ENTRIES SUPPLIED below:

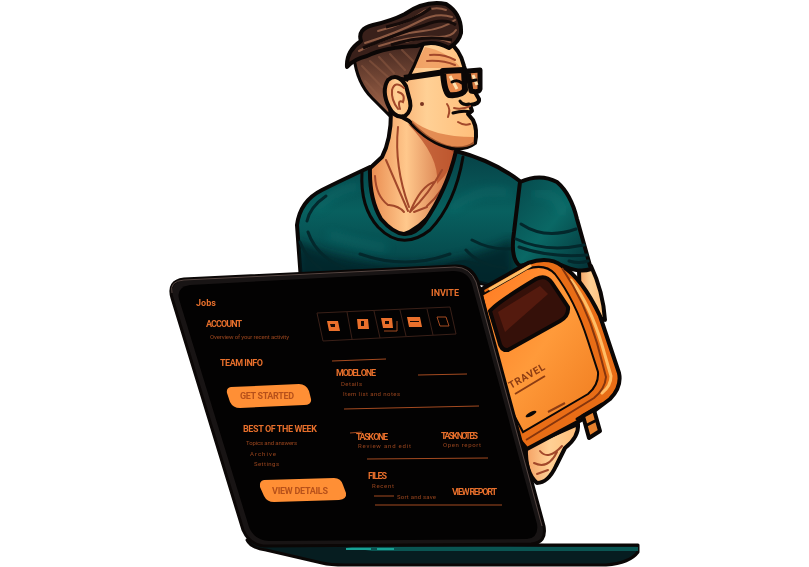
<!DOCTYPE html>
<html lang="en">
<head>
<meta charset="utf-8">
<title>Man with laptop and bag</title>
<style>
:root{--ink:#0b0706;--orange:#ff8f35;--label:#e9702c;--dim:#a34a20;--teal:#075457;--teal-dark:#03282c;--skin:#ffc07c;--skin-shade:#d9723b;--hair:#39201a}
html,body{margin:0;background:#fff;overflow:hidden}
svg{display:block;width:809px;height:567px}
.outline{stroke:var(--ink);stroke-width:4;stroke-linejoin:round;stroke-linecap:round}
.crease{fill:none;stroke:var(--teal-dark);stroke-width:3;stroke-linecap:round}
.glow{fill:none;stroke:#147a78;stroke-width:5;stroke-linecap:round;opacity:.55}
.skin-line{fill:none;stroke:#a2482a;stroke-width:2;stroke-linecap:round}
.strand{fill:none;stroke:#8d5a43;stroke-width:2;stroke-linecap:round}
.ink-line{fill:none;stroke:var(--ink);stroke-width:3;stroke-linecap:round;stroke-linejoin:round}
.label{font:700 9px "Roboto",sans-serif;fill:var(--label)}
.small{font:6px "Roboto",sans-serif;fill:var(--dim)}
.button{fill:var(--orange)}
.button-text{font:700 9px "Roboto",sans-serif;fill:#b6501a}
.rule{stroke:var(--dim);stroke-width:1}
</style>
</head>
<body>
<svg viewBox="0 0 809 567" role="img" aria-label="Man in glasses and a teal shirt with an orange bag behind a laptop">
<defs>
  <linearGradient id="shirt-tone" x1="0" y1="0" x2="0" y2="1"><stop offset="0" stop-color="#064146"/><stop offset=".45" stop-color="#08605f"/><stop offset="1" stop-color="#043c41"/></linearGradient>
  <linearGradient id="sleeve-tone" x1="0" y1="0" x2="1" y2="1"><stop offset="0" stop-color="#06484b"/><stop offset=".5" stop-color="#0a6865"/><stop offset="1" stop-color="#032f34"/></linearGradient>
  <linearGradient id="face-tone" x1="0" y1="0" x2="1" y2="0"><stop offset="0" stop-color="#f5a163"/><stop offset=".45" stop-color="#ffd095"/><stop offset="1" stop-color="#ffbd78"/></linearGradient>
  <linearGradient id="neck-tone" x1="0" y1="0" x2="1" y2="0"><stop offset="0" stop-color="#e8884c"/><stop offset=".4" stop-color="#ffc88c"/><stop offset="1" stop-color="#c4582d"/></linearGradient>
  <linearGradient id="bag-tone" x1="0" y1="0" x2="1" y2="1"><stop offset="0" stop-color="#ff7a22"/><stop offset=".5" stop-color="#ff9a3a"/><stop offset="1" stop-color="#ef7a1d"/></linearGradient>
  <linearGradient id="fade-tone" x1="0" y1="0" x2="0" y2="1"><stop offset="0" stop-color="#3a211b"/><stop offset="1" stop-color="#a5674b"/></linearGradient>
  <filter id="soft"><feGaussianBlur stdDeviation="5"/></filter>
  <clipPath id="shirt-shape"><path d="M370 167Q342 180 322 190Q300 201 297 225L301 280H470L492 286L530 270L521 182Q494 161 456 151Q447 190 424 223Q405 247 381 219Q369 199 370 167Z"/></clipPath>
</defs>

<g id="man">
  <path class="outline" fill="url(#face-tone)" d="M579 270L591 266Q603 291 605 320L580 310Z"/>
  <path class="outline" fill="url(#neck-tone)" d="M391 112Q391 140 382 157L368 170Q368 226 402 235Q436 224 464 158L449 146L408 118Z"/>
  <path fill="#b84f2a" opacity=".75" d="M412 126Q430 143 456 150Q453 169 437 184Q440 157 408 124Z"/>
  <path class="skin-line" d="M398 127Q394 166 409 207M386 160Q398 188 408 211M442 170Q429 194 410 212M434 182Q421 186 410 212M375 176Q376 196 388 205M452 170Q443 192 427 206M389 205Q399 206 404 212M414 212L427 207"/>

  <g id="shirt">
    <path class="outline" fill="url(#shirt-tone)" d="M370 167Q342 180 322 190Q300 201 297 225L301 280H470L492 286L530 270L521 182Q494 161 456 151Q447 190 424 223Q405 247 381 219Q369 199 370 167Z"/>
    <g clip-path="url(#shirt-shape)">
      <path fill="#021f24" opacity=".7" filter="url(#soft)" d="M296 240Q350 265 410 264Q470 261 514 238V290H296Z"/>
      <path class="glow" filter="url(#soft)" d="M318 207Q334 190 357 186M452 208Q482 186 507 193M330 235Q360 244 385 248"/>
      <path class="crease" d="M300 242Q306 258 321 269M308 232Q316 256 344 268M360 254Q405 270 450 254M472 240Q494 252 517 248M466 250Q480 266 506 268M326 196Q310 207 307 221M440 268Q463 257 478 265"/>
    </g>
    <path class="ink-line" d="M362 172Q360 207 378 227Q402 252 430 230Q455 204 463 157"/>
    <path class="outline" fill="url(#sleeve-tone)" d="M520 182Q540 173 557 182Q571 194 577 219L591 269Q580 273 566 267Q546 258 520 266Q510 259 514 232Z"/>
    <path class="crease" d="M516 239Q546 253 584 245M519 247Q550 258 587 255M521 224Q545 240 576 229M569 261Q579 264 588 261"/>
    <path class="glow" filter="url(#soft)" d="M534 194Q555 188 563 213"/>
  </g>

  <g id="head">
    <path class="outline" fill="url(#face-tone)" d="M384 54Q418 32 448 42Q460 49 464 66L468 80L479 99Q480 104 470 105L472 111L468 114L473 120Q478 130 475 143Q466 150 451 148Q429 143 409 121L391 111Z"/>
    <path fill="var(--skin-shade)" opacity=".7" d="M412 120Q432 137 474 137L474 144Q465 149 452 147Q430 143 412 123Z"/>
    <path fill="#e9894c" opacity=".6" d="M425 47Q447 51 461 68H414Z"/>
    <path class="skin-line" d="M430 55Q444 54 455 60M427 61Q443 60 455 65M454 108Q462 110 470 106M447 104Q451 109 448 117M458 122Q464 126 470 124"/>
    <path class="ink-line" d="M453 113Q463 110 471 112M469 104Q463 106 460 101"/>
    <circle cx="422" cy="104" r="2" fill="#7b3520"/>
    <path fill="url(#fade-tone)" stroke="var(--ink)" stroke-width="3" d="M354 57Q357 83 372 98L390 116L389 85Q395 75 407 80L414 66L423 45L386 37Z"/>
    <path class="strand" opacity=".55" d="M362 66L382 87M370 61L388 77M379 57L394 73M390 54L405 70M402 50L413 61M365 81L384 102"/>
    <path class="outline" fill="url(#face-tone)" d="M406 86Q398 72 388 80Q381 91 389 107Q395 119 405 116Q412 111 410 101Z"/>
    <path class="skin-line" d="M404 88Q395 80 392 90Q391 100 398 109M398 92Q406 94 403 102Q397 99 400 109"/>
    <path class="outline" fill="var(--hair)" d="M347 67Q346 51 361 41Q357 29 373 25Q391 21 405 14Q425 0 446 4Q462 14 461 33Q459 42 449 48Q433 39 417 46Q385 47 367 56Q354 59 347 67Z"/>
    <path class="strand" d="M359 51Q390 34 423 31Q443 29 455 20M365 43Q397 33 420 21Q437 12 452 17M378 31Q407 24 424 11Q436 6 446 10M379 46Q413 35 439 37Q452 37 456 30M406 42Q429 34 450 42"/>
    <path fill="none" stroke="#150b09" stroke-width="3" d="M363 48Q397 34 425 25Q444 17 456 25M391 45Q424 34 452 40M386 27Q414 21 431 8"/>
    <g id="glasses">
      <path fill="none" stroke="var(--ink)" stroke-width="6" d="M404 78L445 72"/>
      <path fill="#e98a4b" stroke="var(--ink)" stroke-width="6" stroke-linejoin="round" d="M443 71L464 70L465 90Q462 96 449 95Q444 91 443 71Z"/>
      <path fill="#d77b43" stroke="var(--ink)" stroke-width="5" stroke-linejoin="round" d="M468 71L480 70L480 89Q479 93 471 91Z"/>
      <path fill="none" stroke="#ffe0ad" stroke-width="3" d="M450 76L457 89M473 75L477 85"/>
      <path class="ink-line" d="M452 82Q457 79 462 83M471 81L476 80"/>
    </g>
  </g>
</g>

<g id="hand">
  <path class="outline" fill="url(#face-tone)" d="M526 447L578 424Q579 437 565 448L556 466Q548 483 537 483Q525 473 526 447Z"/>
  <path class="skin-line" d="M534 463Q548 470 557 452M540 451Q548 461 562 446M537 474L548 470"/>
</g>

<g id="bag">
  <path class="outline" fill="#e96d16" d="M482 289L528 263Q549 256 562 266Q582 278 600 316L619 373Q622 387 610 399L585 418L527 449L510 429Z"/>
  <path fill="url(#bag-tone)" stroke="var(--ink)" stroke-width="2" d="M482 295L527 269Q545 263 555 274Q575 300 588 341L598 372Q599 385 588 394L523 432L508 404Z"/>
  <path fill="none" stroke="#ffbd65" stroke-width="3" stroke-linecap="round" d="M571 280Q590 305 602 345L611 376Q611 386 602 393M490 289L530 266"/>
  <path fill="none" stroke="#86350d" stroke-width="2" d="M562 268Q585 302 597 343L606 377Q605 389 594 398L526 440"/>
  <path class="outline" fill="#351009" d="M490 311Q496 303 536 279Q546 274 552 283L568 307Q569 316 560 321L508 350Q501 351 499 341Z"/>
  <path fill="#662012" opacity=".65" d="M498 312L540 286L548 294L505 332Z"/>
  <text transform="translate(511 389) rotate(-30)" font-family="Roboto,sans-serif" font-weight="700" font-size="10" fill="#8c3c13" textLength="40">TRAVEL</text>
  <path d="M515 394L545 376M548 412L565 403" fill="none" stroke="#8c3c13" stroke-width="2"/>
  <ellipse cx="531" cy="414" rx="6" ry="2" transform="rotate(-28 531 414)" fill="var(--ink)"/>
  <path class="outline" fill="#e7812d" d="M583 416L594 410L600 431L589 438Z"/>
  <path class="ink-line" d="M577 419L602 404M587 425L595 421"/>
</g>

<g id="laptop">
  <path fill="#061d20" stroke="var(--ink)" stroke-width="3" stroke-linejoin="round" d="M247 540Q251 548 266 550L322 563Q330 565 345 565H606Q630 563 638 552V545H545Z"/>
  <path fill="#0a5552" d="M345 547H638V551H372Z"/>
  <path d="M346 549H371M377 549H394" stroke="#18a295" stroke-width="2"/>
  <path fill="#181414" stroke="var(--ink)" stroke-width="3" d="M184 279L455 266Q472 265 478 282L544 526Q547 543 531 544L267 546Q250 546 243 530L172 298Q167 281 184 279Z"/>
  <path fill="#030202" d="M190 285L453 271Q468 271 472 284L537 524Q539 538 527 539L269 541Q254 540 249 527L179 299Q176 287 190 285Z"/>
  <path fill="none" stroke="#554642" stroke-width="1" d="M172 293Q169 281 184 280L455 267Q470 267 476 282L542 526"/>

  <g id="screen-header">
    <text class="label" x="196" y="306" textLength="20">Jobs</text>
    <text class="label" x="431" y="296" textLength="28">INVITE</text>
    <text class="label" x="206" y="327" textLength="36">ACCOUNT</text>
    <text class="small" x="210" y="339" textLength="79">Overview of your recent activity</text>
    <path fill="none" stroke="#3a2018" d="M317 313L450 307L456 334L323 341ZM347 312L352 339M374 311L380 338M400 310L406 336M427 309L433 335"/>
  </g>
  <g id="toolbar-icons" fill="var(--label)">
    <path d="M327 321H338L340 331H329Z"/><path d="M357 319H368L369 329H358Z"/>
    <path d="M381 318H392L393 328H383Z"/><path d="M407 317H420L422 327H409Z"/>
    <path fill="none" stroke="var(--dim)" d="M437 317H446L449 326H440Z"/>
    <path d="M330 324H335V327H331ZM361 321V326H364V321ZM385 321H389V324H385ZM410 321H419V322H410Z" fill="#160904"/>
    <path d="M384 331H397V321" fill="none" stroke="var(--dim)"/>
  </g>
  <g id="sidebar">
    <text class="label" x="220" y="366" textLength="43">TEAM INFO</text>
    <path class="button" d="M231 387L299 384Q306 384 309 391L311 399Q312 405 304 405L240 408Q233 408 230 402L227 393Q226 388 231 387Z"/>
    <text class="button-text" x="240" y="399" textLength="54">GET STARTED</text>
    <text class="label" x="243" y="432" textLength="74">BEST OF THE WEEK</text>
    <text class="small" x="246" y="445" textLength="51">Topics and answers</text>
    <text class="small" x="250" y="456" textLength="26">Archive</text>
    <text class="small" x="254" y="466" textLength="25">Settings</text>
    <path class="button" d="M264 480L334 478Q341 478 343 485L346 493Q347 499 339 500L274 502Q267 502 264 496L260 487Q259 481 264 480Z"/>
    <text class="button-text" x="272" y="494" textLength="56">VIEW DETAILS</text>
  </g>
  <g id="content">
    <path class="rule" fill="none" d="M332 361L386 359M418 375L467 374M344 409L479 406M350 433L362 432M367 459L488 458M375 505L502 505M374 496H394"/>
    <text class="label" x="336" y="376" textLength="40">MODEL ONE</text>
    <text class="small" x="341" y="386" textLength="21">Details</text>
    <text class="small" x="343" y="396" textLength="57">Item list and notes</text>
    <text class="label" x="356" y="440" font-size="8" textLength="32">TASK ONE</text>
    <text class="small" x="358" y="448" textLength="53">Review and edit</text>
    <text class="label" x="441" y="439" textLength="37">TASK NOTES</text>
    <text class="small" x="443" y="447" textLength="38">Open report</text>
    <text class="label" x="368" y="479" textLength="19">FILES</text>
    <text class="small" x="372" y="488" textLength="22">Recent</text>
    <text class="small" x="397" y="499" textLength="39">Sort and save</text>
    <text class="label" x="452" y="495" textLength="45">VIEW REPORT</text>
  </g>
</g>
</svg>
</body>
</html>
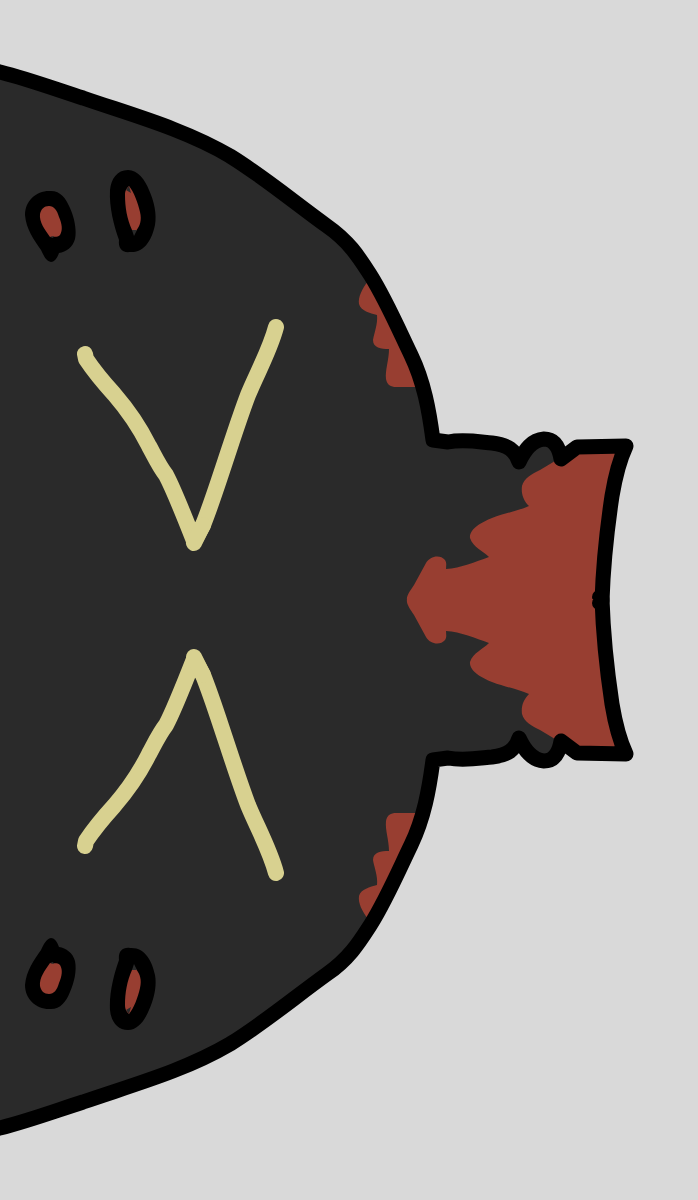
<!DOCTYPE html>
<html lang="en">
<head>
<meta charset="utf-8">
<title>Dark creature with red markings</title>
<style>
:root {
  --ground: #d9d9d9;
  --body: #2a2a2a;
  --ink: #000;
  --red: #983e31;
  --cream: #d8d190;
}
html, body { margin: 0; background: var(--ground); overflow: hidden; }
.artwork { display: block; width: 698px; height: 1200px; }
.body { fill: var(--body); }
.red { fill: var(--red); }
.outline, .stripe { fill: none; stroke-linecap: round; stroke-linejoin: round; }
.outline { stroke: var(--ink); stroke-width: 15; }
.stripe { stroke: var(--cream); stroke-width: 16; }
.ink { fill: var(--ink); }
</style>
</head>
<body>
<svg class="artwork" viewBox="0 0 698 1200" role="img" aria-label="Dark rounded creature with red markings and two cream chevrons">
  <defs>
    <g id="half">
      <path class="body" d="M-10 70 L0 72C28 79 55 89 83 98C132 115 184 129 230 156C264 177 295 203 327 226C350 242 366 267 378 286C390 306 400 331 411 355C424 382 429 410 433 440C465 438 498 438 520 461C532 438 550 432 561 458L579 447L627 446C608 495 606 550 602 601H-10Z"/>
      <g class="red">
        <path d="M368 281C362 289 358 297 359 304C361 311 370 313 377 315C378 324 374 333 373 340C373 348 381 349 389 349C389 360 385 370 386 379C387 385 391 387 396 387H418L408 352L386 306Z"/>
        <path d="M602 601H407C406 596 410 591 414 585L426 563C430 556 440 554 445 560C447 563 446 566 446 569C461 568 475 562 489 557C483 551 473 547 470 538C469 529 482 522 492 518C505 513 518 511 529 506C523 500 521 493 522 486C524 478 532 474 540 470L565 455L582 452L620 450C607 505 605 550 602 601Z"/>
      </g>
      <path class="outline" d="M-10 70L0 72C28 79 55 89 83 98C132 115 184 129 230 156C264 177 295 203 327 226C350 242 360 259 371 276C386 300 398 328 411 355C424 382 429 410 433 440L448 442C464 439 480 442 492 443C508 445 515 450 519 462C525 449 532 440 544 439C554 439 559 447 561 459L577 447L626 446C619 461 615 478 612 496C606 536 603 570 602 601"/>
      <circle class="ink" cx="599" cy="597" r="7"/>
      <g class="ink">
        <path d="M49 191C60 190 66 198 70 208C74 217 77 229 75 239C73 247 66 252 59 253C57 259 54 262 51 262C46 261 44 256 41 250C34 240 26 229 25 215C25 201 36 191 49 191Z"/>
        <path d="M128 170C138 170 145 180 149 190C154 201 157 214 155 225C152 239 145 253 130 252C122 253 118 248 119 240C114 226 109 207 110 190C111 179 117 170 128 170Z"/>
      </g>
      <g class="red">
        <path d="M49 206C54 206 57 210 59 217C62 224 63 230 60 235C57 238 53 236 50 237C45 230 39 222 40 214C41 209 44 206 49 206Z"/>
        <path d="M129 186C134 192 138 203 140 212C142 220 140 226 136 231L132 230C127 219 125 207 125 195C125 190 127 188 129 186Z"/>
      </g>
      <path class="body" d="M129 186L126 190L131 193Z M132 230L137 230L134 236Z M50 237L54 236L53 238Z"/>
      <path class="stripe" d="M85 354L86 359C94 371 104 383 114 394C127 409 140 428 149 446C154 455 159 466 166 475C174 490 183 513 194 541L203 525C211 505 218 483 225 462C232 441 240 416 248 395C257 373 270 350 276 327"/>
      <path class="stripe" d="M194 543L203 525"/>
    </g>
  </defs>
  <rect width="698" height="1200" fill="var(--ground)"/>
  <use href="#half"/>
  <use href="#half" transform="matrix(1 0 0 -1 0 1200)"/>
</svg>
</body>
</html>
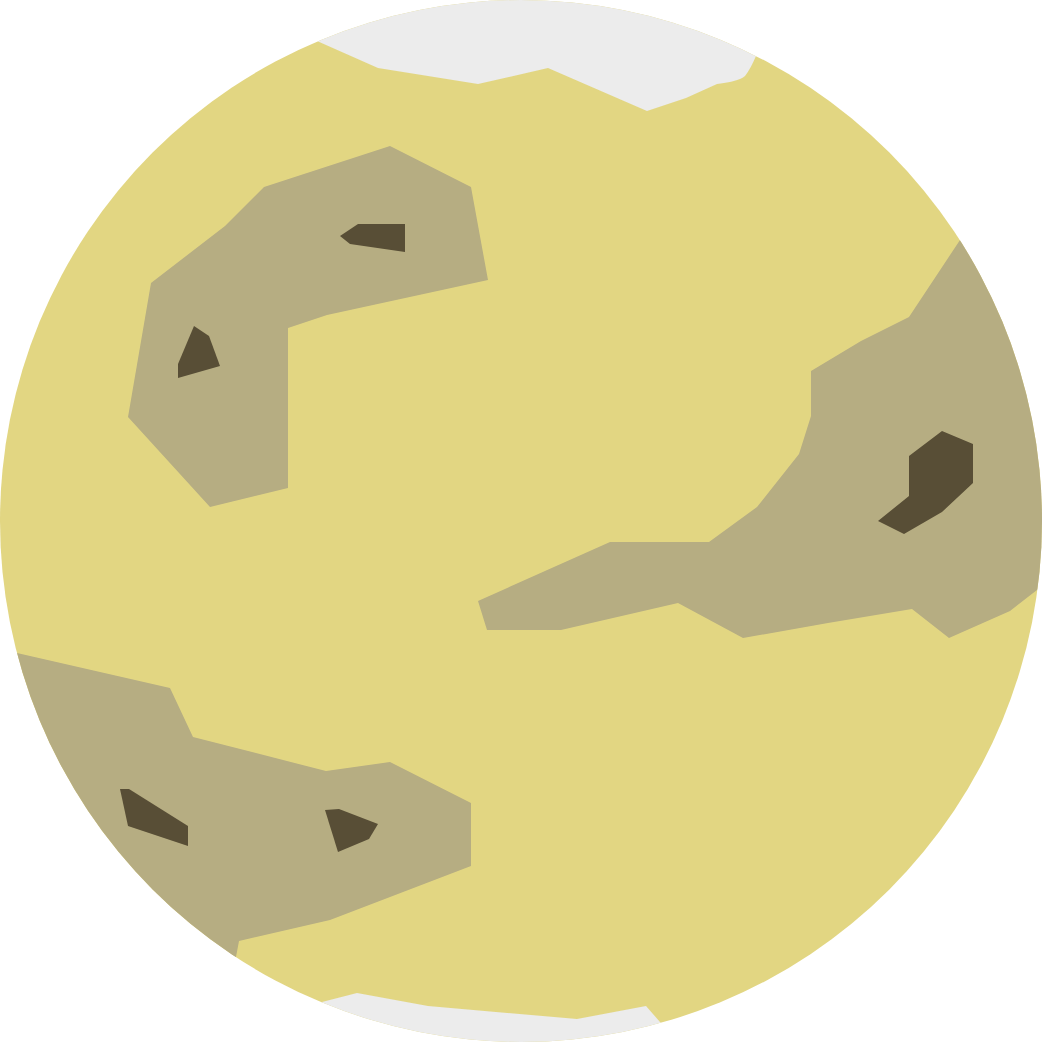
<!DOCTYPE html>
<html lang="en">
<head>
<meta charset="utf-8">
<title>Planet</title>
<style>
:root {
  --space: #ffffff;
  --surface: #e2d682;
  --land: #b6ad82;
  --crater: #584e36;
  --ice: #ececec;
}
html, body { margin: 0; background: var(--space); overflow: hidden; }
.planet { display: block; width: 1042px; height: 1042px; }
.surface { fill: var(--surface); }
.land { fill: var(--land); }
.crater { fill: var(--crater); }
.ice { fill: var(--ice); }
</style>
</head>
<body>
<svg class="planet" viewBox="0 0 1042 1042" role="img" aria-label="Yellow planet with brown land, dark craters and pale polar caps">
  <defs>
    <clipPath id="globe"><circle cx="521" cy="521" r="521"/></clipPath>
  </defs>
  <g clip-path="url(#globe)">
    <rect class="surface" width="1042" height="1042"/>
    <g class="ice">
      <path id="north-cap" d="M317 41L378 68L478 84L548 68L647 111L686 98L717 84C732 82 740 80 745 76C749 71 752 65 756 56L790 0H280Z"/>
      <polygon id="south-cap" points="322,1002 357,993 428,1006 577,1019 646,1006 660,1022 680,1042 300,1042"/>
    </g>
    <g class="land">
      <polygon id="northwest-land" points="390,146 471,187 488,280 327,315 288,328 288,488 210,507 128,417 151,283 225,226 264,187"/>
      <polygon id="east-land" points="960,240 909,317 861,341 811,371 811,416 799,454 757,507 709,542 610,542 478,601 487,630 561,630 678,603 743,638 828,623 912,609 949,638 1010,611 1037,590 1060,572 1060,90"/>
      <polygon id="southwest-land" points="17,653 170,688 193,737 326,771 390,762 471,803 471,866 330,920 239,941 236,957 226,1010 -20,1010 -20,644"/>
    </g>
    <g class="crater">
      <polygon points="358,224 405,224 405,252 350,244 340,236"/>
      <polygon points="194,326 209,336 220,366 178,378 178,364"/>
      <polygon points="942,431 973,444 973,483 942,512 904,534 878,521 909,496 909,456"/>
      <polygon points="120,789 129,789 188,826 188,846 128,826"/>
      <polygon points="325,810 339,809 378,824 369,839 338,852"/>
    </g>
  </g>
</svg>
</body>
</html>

End of ENTRIES SUPPLIED.

> **PROBLEM STATEMENT**
Among the entries above, copy exactly only the lines starting with the one containing "--body: #2a2a2a;" and going through the one containing "191C60 190 66", both ends included.

> **EXPECTED ANSWER**
  --body: #2a2a2a;
  --ink: #000;
  --red: #983e31;
  --cream: #d8d190;
}
html, body { margin: 0; background: var(--ground); overflow: hidden; }
.artwork { display: block; width: 698px; height: 1200px; }
.body { fill: var(--body); }
.red { fill: var(--red); }
.outline, .stripe { fill: none; stroke-linecap: round; stroke-linejoin: round; }
.outline { stroke: var(--ink); stroke-width: 15; }
.stripe { stroke: var(--cream); stroke-width: 16; }
.ink { fill: var(--ink); }
</style>
</head>
<body>
<svg class="artwork" viewBox="0 0 698 1200" role="img" aria-label="Dark rounded creature with red markings and two cream chevrons">
  <defs>
    <g id="half">
      <path class="body" d="M-10 70 L0 72C28 79 55 89 83 98C132 115 184 129 230 156C264 177 295 203 327 226C350 242 366 267 378 286C390 306 400 331 411 355C424 382 429 410 433 440C465 438 498 438 520 461C532 438 550 432 561 458L579 447L627 446C608 495 606 550 602 601H-10Z"/>
      <g class="red">
        <path d="M368 281C362 289 358 297 359 304C361 311 370 313 377 315C378 324 374 333 373 340C373 348 381 349 389 349C389 360 385 370 386 379C387 385 391 387 396 387H418L408 352L386 306Z"/>
        <path d="M602 601H407C406 596 410 591 414 585L426 563C430 556 440 554 445 560C447 563 446 566 446 569C461 568 475 562 489 557C483 551 473 547 470 538C469 529 482 522 492 518C505 513 518 511 529 506C523 500 521 493 522 486C524 478 532 474 540 470L565 455L582 452L620 450C607 505 605 550 602 601Z"/>
      </g>
      <path class="outline" d="M-10 70L0 72C28 79 55 89 83 98C132 115 184 129 230 156C264 177 295 203 327 226C350 242 360 259 371 276C386 300 398 328 411 355C424 382 429 410 433 440L448 442C464 439 480 442 492 443C508 445 515 450 519 462C525 449 532 440 544 439C554 439 559 447 561 459L577 447L626 446C619 461 615 478 612 496C606 536 603 570 602 601"/>
      <circle class="ink" cx="599" cy="597" r="7"/>
      <g class="ink">
        <path d="M49 191C60 190 66 198 70 208C74 217 77 229 75 239C73 247 66 252 59 253C57 259 54 262 51 262C46 261 44 256 41 250C34 240 26 229 25 215C25 201 36 191 49 191Z"/>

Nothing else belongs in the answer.